function resp = read(id,address,datatype,count,timeout)
%READ Retrieves a block of data values from processor memory.
% MEM = READ(id,ADDRESS,DATATYPE,COUNT,TIMEOUT) returns a block of data
% values from the memory space of the target processor referenced by the id
% object. The blocks to read begins from the processor memory location
% given by the ADDRESS parameter. The data format of the raw memory image
% is specified by the DATATYPE option. Read multiple blocks of data
% values by specifying a COUNT parameter.
% ADDRESS is a decimal or hexadecimal representation of a memory address in
% the target processor. In all cases, the full address consist of two
% parts: the offset and the memory page. Many processors have only a
% single memory page, in which case the page portion of the full address
% should always be 0. The page value can be explicitly defined using a
% numeric vector representation of the address. Alternatively, the id
% object has a default page value that is applied if the page value is not
% explicitly incorporated into the passed address parameter. In
% processors with only a single page, by setting the id object page value
% to zero it is possible to specify all addresses using the abbreviated
% (implied page) format. The address parameter can be specified in two
% ways, first as a numerical value which is a decimal representation of
% the processor address. Alternatively, a string is interpreted as a
% hexadecimal representation of the address offset. (See HEX2DEC, which is
% used for the conversion to a decimal value). When the address is defined
% by a string, the page is always derived from the id object. Thus, there
% is no method of explicitly defining the page when the address parameter
% is passed as a hexadecimal string.
% Examples of the address parameter:
% '1F' Hex, Offset is decimal 31, with the page taken from id.page.
% 10 Decimal, Offset is decimal 10, with the page taken from id.page.
% [18,1] Decimal with page, Offset is decimal 18, with page equal to 1.
% DATATYPE defines the interpretation of the raw values read from the
% processor memory. The data is read starting from ADDRESS without regard
% to type-alignment boundaries in the processor.
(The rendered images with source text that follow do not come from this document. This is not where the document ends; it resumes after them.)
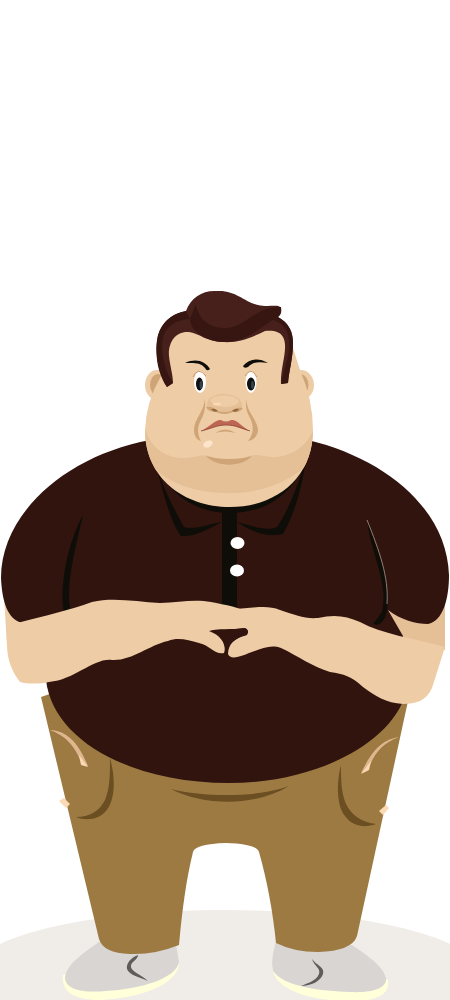
<!DOCTYPE html>
<html lang="en">
<head>
<meta charset="utf-8">
<title>Standing man in polo shirt</title>
<style>
:root{--paper:#fff;--floor:#f0ece8;--skin:#eecca6;--skin-shade:#e5bf96;--skin-deep:#cfa577;--shirt:#32140f;--trim:#0f0d08;--hair:#47201c;--hair-dark:#371612;--trouser:#9c7a42;--trouser-dark:#6b4f22;--shoe:#d9d5d3;--sole:#ffffd9;--lace:#5f5d5c;--lip:#bd6654;--pocket:#dfb68e;--pocket-light:#fbd9b4}
html,body{margin:0;width:450px;height:1000px;overflow:hidden;background:var(--paper)}
svg{display:block}
.floor{fill:var(--floor)}.skin{fill:var(--skin)}.skin-shade{fill:var(--skin-shade)}.skin-deep{fill:var(--skin-deep)}
.shirt{fill:var(--shirt)}.trim{fill:var(--trim)}.hair{fill:var(--hair)}.hair-dark{fill:var(--hair-dark)}
.trouser{fill:var(--trouser)}.trouser-dark{fill:var(--trouser-dark)}.shoe{fill:var(--shoe)}.sole{fill:var(--sole)}
.lace{fill:var(--lace)}.lip{fill:var(--lip)}.pocket{fill:var(--pocket)}.pocket-light{fill:var(--pocket-light)}.white{fill:var(--paper)}
</style>
</head>
<body>
<svg width="450" height="1000" viewBox="0 0 450 1000" role="img" aria-label="Stout man in a dark polo shirt with his hands together">
<defs>
<clipPath id="face-clip"><path d="M167 340H292L300 370Q313 400 313 430C313 478 276 507 230 507S145 478 145 430Q146 402 161 376Z"/></clipPath>
</defs>

<ellipse class="floor" cx="225" cy="972" rx="252" ry="62"/>

<g id="shoes">
<path class="sole" d="M63 975C61 992 74 1000 100 1000C140 998 178 985 179 963L120 955Z"/>
<path class="shoe" d="M99 942C82 954 66 965 65 978C66 990 83 993 106 991C140 989 176 979 179 962L176 944Z"/>
<path class="lace" d="M138 955C130 958 126 964 127 969C129 975 139 977 148 981C140 974 132 972 131 967C130 962 138 960 138 955Z"/>
<path class="sole" d="M272 965C272 990 310 1001 350 1001C378 1001 390 994 388 980L330 965Z"/>
<path class="shoe" d="M276 941C273 952 271 963 273 971C284 987 322 991 350 992C374 993 387 988 386 978C383 966 367 955 352 945Z"/>
<path class="lace" d="M312 959C314 966 321 968 319 974C316 981 308 983 301 986C311 986 321 981 323 974C325 967 316 965 312 959Z"/>
</g>

<g id="trousers">
<path class="trouser" d="M41 697L99 939Q103 953 130 954Q154 955 179 945C182 912 186 880 193 852Q195 844 226 843Q257 844 259 852C267 880 273 912 276 943Q294 952 318 952Q352 951 357 936L408 701L360 680H90Z"/>
<path class="trouser-dark" d="M110 758C116 780 115 800 106 811C98 820 86 821 76 817C91 817 100 810 105 800C110 788 110 774 110 758Z"/>
<path class="trouser-dark" d="M341 765C336 785 337 806 345 816C353 827 365 828 376 824C360 822 351 814 346 804C341 792 341 779 341 765Z"/>
<path class="trouser-dark" d="M171 789C204 806 255 807 289 786C260 797 207 798 171 789Z"/>
<path class="pocket" d="M50 730C67 731 78 742 88 766L82 764C74 744 65 736 50 730Z"/>
<path class="pocket-light" d="M79 755L88 767L81 765Z"/>
<path class="pocket" d="M399 737C382 740 373 749 361 773L368 770C375 752 382 744 399 737Z"/>
<path class="pocket-light" d="M371 761L361 774L369 770Z"/>
<path class="pocket-light" d="M59 801L64 798L70 804L66 808Z"/>
<path class="pocket-light" d="M379 811L386 805L389 808L383 815Z"/>
</g>

<path class="skin" d="M4 596L7 645L60 640V600Z"/>
<path class="skin-shade" d="M384 600L445 598V650L400 645Z"/>

<g id="polo-shirt">
<path class="shirt" d="M150 440C65 456 1 514 1 578C2 600 7 619 22 623C35 621 50 616 64 612L46 680C53 741 132 783 229 783C318 783 392 742 406 693L403 636L388 610C401 620 416 624 428 624C443 621 449 599 449 575C447 510 387 459 308 440Z"/>
<path class="trim" d="M83 515C67 544 59 588 64 613L70 608C66 582 76 546 83 515Z"/>
<path class="trim" d="M367 520C371 554 389 584 382 612L373 624Q383 628 387 611C391 579 378 551 367 520Z"/>
<path d="M367 520C379 550 389 577 387 604" fill="none" stroke="#d9c7b6" stroke-width=".6"/>
<rect class="trim" x="222" y="505" width="15" height="105"/>
<path class="trim" d="M154 458C163 490 176 512 184 527C196 530 208 524 222 522C207 530 195 537 181 536C169 520 162 487 154 458ZM306 458C302 490 293 517 283 534C268 538 252 532 237 522C251 525 266 532 277 527C288 511 298 486 306 458Z"/>
<path class="trim" d="M153 455C163 490 192 513 230 513S296 492 308 455Z"/>
<ellipse class="white" cx="237.500" cy="543" rx="7" ry="6"/>
<ellipse class="white" cx="237" cy="570.500" rx="7" ry="6"/>
</g>

<g id="arms">
<path class="skin" d="M6 616Q13 624 21 622C44 616 70 610 92 602C114 597 137 602 160 603C180 602 195 599 211 602C225 605 242 607 248 614L250 628C236 628 224 629 211 631C220 634 228 643 224 653C215 655 209 645 199 643C188 640 178 637 168 641C149 645 132 661 112 660C93 658 75 680 49 682C40 684 27 684 20 682C12 672 7 659 7 645Z"/>
<path class="skin" d="M233 609C249 609 266 604 280 610C296 615 304 619 318 618C335 614 346 616 360 622C382 634 412 638 445 647L432 688C426 701 416 704 403 704C386 703 375 696 363 687C351 676 344 674 330 672C313 667 298 656 281 648C270 644 261 649 249 653C240 657 230 660 228 654C228 645 234 638 246 635Q249 630 245 628L222 630Q217 620 233 609Z"/>
<path class="shirt" d="M209 631C220 628 233 630 245 628Q250 630 247 635C236 638 229 643 228 649L225 651C225 642 220 635 209 631Z"/>
</g>

<g id="head">
<ellipse class="skin" cx="157" cy="385" rx="12" ry="15"/>
<ellipse class="skin-deep" cx="158" cy="385" rx="8" ry="11"/>
<ellipse class="skin" cx="301" cy="385" rx="13" ry="15"/>
<ellipse class="skin-deep" cx="300" cy="385" rx="8.500" ry="11"/>
<path class="skin" d="M167 340Q180 320 230 318Q285 322 292 345L300 370Q313 400 313 430C313 478 276 507 230 507S145 478 145 430Q146 402 161 376Z"/>
<g clip-path="url(#face-clip)">
<path class="skin-shade" d="M144 426C149 446 164 458 183 458C195 458 202 453 213 457C224 462 239 461 249 456C258 453 265 458 277 457C299 454 310 440 315 426V458C291 482 263 493 229 493C194 493 164 483 144 458Z"/>
</g>
<path class="skin-deep" d="M206 456C218 460 240 460 252 456C242 467 217 468 206 456Z"/>

<g id="hair-shape">
<path class="hair" d="M167 387C158 372 154 350 158 335C163 320 174 313 186 311C191 297 203 290 217 291C236 290 244 302 258 305C269 308 280 303 281 309C282 313 280 316 278 317C289 323 293 332 293 343C293 358 289 371 288 383L281 384C280 367 289 348 283 337C280 331 272 330 265 331C250 338 240 343 222 342C208 342 198 333 189 332C175 331 168 343 169 356C170 366 173 375 173 383Z"/>
<path class="hair-dark" d="M196 304C198 319 210 329 227 328C247 326 254 307 281 307C282 313 279 317 273 320C258 329 247 342 223 342C204 341 190 330 190 319Z"/>
<path class="hair-dark" d="M186 311C171 314 161 323 158 336C154 355 158 374 167 387L173 383C165 371 160 352 163 338C166 326 176 320 190 319ZM278 317C289 323 293 332 293 343C293 358 289 371 288 383L281 384C284 370 290 355 289 341C288 330 284 324 273 320Z"/>
</g>

<g id="brows" class="trim">
<path d="M185 363C196 358 205 361 210 369Q207 372 205 368C200 362 194 363 185 363Z"/>
<path d="M268 363C258 357 249 359 243 366Q244 369 248 367C254 361 260 362 268 363Z"/>
</g>
<g id="eyes">
<ellipse class="white" cx="200" cy="382" rx="6" ry="11"/>
<ellipse cx="199.500" cy="384" rx="3.500" ry="6.500" fill="#111"/>
<ellipse cx="201" cy="385" rx="1.500" ry="4" fill="#34424b"/>
<ellipse class="white" cx="251" cy="382" rx="5.500" ry="11"/>
<ellipse cx="251" cy="384" rx="4" ry="6.500" fill="#111"/>
<ellipse cx="252.500" cy="385" rx="1.500" ry="4" fill="#34424b"/>
<path d="M193 377Q198 366 206 376M245 376Q251 366 257 377" fill="none" stroke="#c79b70" stroke-width="1"/>
</g>
<g id="nose">
<path class="skin-shade" d="M207 407C206 399 213 394 223 394C235 394 243 399 242 408C236 413 213 414 207 407Z"/>
<path class="skin" d="M210 400C214 394 235 394 239 401C238 409 213 409 210 400Z"/>
<path class="skin-deep" d="M206 407Q212 406 218 411Q224 413 231 411Q237 406 243 408Q240 413 233 412Q224 416 216 412Q208 412 206 407Z"/>
<path d="M211 409Q215 408 218 411Q214 413 211 409ZM232 411Q235 408 239 409Q237 413 232 411Z" fill="#94683f"/>
<ellipse class="pocket-light" cx="217" cy="404" rx="4" ry="1.600"/>
</g>
<g id="cheek-folds" class="skin-deep">
<path d="M205 399C204 412 194 419 194 430C194 436 197 440 201 441C196 432 198 425 202 418Q206 410 205 399Z"/>
<path d="M246 399C247 413 258 420 258 431C257 437 253 440 248 441C255 432 253 424 250 418Q245 410 246 399Z"/>
</g>
<g id="mouth">
<path class="lip" d="M201 431C209 427 216 419 221 420Q226 423 231 420C237 419 242 427 250 431C241 429 235 425 226 425C217 425 211 429 201 431Z"/>
<path d="M201 431C210 429 217 425 226 425S241 428 250 431" fill="none" stroke="#8f4637" stroke-width=".8"/>
<path class="skin-deep" d="M215 433Q225 426 236 433Q225 430 215 433Z"/>
</g>
<ellipse cx="208" cy="444" rx="5" ry="3.200" fill="#fde4cb" transform="rotate(-25 208 444)"/>
</g>
</svg>
</body>
</html>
Conversely, the byte
% ordering of the data type is automatically applied. The following MATLAB
% data types are supported:
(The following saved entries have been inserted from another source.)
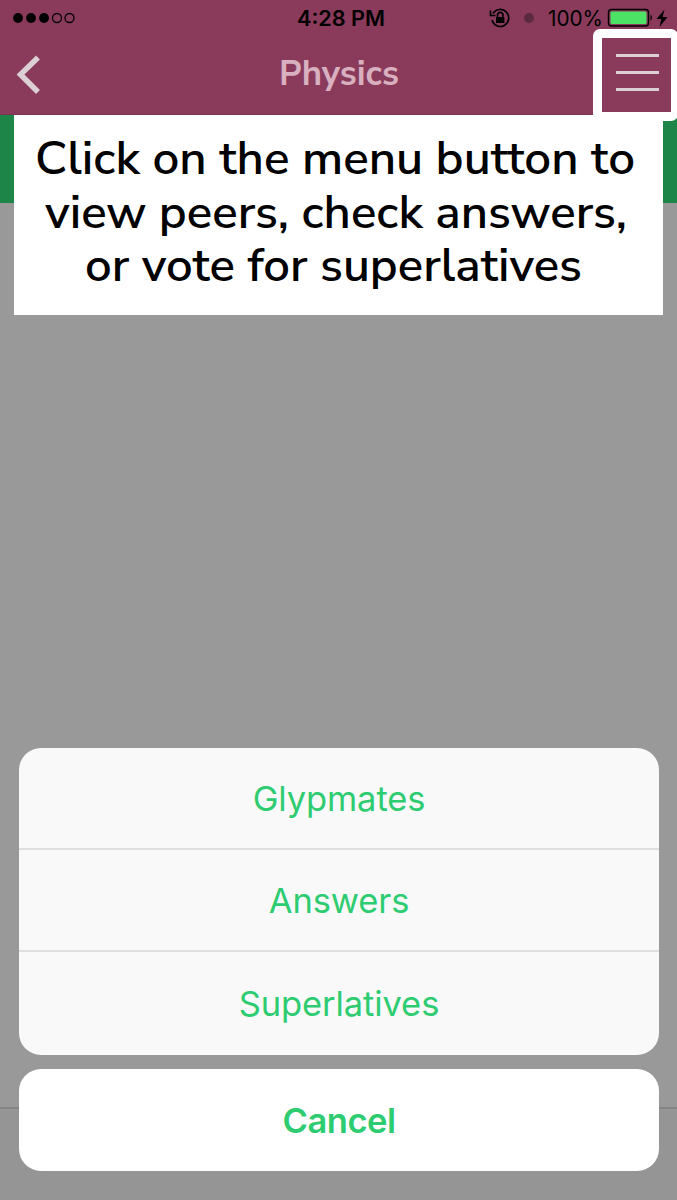
<!DOCTYPE html>
<html lang="en">
<head>
<meta charset="utf-8">
<title>Physics menu guide</title>
<link rel="stylesheet" href="https://fonts.googleapis.com/css2?family=Inter:wght@400;500;600&amp;family=Nunito+Sans:wght@600;700&amp;display=swap">
<style>
  :root {
    --berry: #8a3a5b;
    --berry-edge: #7d3452;
    --title: #d8b0c0;
    --icon: #dcd0d5;
    --bar-green: #1c8547;
    --screen: #999999;
    --screen-line: #858585;
    --footer: #959595;
    --sheet: #f9f9f9;
    --divider: #dfdfdf;
    --action: #2ecc71;
    --battery: #4be265;
    --ink: #000000;
    --white: #ffffff;
    --ui: "Inter", "Helvetica Neue", Arial, sans-serif;
    --display: "Nunito Sans", "Avenir Next", sans-serif;
  }
  * { box-sizing: border-box; margin: 0; padding: 0; }
  html, body { width: 677px; height: 1200px; overflow: hidden; background: var(--screen); }
  .screen { position: relative; width: 677px; height: 1200px; overflow: hidden; background: var(--screen); }
  .screen > * { position: absolute; }
  svg { display: block; }
  text { white-space: pre; }

  .app-header { inset: 0 0 auto 0; height: 115px; background: var(--berry); border-bottom: 1px solid var(--berry-edge); }
  .status-bar, .nav-icons { position: absolute; left: 0; top: 0; }
  .status-text { font: 600 21px var(--ui); fill: var(--ink); }
  .charge-text { font: 400 21px var(--ui); fill: var(--ink); }
  .nav-title { font: 700 35px var(--display); fill: var(--title); }

  .tab-strip { left: 0; top: 115px; width: 677px; height: 88px; background: var(--bar-green); }
  .footer-bar { left: 0; top: 1107px; width: 677px; height: 93px; background: var(--footer); border-top: 2px solid var(--screen-line); }

  .menu-highlight { left: 593px; top: 29px; width: 85px; height: 92px; border: 9px solid var(--white); border-right-width: 7px; border-radius: 7px; }
  .callout { left: 14px; top: 115px; width: 649px; height: 200px; background: var(--white); }
  .callout text { font: 600 47px var(--display); fill: var(--ink); }

  .action-sheet { left: 19px; top: 748px; width: 640px; height: 307px; border-radius: 22px; background: var(--sheet); overflow: hidden; list-style: none; }
  .action-sheet li { height: 102px; border-bottom: 2px solid var(--divider); }
  .action-sheet li:last-child { height: 103px; border-bottom: 0; }
  .action { display: flex; align-items: center; justify-content: center; width: 100%; height: 100%; color: var(--action); font: 400 34.5px var(--ui); letter-spacing: -0.1px; text-decoration: none; }
  .cancel { left: 19px; top: 1069px; width: 640px; height: 102px; border-radius: 22px; background: var(--white); font-weight: 600; letter-spacing: -0.5px; }
</style>
</head>
<body>
<main class="screen">
  <header class="app-header">
    <svg class="status-bar" width="677" height="38" viewBox="0 0 677 38" aria-label="Status bar">
      <defs>
        <circle id="signal-dot" r="4.9" cy="18"/>
      </defs>
      <g class="signal" fill="var(--ink)">
        <use href="#signal-dot" x="18"/>
        <use href="#signal-dot" x="31"/>
        <use href="#signal-dot" x="44"/>
      </g>
      <g class="signal-empty" fill="none" stroke="var(--ink)" stroke-width="1.3">
        <circle cx="57" cy="18" r="4.5"/>
        <circle cx="69.500" cy="18" r="4.5"/>
      </g>
      <text class="status-text" x="297" y="25.500" textLength="88" lengthAdjust="spacingAndGlyphs">4:28 PM</text>
      <g class="rotation-lock" fill="none" stroke="var(--ink)" stroke-width="1.7">
        <path d="M493 13.500A8.500 8.500 0 1 1 492 20"/>
        <path d="M490.500 10.500v5h5"/>
        <path d="M497.500 17v-2a2.700 2.700 0 0 1 5.400 0v2"/>
        <rect x="496" y="17" width="8.400" height="6" fill="var(--ink)" stroke="none"/>
      </g>
      <circle class="wireless" cx="529" cy="18" r="5" fill="#5b2a3e"/>
      <text class="charge-text" x="548" y="25.500" textLength="55" lengthAdjust="spacingAndGlyphs">100%</text>
      <g class="battery">
        <rect x="608.500" y="9.500" width="40" height="16.500" rx="3" fill="none" stroke="var(--ink)" stroke-width="1.4"/>
        <rect x="610.500" y="11.500" width="36" height="12.500" rx="1.500" fill="var(--battery)"/>
        <path d="M650.500 14.500q3 3.200 0 6.500z" fill="var(--ink)"/>
      </g>
      <path class="charging" d="M664.500 9.500L656.500 19h4.800l-1.800 8 8-10h-4.900z" fill="var(--ink)"/>
    </svg>
    <svg class="nav-icons" width="677" height="115" viewBox="0 0 677 115" aria-label="Navigation bar">
      <path class="back" d="M38 57.500L20.500 74.500 38 92" fill="none" stroke="var(--icon)" stroke-width="5.500"/>
      <text class="nav-title" x="279" y="84.500" textLength="120" lengthAdjust="spacingAndGlyphs">Physics</text>
      <path class="menu" d="M616 55.500h43M616 72.500h43M616 89.500h43" fill="none" stroke="var(--icon)" stroke-width="3"/>
    </svg>
  </header>

  <div class="tab-strip"></div>
  <div class="footer-bar"></div>

  <section class="callout">
    <svg width="649" height="200" viewBox="14 115 649 200">
      <text x="35" y="174" textLength="600" lengthAdjust="spacingAndGlyphs">Click on the menu button to</text>
      <text x="45" y="227.500" textLength="582" lengthAdjust="spacingAndGlyphs">view peers, check answers,</text>
      <text x="85" y="281" textLength="497" lengthAdjust="spacingAndGlyphs">or vote for superlatives</text>
    </svg>
  </section>
  <div class="menu-highlight"></div>

  <ul class="action-sheet">
    <li><a class="action" href="#">Glypmates</a></li>
    <li><a class="action" href="#">Answers</a></li>
    <li><a class="action" href="#">Superlatives</a></li>
  </ul>
  <a class="action cancel" href="#">Cancel</a>
</main>
</body>
</html>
% 'double' IEEE Double-precision floating point
% 'single' IEEE Single-precision floating point
% 'uint8' 8-bit unsigned binary integer
% 'uint16' 16-bit unsigned binary integer
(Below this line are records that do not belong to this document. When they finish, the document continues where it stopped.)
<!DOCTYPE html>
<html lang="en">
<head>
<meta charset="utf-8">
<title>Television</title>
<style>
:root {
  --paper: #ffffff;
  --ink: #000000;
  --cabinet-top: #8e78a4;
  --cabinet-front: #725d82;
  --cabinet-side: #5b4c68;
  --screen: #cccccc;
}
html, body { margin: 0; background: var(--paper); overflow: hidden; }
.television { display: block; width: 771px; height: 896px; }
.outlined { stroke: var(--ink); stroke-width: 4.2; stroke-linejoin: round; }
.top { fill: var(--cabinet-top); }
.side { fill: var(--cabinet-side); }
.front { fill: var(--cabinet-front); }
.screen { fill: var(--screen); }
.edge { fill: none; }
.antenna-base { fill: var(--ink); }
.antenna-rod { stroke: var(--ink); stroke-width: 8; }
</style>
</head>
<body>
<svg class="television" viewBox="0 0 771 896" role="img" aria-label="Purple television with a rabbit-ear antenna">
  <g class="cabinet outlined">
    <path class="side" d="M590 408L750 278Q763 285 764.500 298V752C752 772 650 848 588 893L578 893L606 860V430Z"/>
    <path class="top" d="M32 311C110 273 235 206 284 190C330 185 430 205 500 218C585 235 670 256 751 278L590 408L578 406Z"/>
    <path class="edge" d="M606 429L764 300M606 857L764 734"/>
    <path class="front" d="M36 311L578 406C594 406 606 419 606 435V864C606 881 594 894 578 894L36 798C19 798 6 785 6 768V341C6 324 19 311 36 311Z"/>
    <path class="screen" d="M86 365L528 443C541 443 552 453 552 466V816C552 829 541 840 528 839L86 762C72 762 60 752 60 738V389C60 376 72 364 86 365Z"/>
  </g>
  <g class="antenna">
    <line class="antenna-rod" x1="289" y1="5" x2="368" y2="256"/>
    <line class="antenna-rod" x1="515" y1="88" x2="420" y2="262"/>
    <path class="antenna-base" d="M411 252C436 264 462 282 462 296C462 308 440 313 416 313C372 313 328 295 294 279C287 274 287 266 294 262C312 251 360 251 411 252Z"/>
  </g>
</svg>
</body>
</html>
% 'uint32' 32-bit unsigned binary integer
% 'int8' 8-bit signed 2's complement integer
% 'int16' 16-bit signed 2's complement integer
% 'int32' 32-bit signed 2's complement integer
% The COUNT parameter defines the dimensions of the returned data block
% (MEM). COUNT can be a scalar value which causes read to return a column
% vector which has COUNT values. Multidimensional reads are possible by
% passing a vector for COUNT. The elements of count define the dimensions
% of the returned data matrix. The memory is read in column-major order.
% COUNT defines the dimensions of the returned data array (MEM) as follows:
% n Read n values into a column vector.
% [m,n] Read m-by-n values into m by n matrix in column-major order.
% [m,n,...] Read a multidimensional matrix of values.
% The TIMEOUT parameter defines how long to wait (in seconds) for the
% read to complete. If this period is exceeded, the routine returns
% immediately with a timeout error.
% MEM = READ(id,ADDRESS,DATATYPE,COUNT) Same as above, except the timeout
% value defaults to the value specified by the id object. Use
% GET(id, 'timeout') to examine the default supplied by the object.
% MEM = READ(id,ADDRESS,DATATYPE) Same as above, except the count value
% defaults to one value of type DATATYPE.
% This routine does not coerce data type alignment. Certain combinations
% of ADDRESS and DATATYPE are difficult for the processor to use. To
% ensure seamless operation, best practice is to use the ADDRESS method to
% extract address values that are compatible with the alignment
% requirements of the processor.
% 1. Read one 16-bit integer 'var'.
% mlvar = read(id,address(id,'var'),'int16');
% 2. Read and plot 100 integers (32-bits) from address 0xF000.
% mlplt = read(id,'F000','int32',100);
% 3. Increment integer value at address 10 (decimal) of target processor.
% mlinc = read(id,10,'int32');
% mlinc = int32(double(mlinc)+1);
% See also GHSMULTI/WRITE, GHSMULTI/ADDRESS, HEX2DEC, INT32.
% Copyright 2012 The MathWorks, Inc.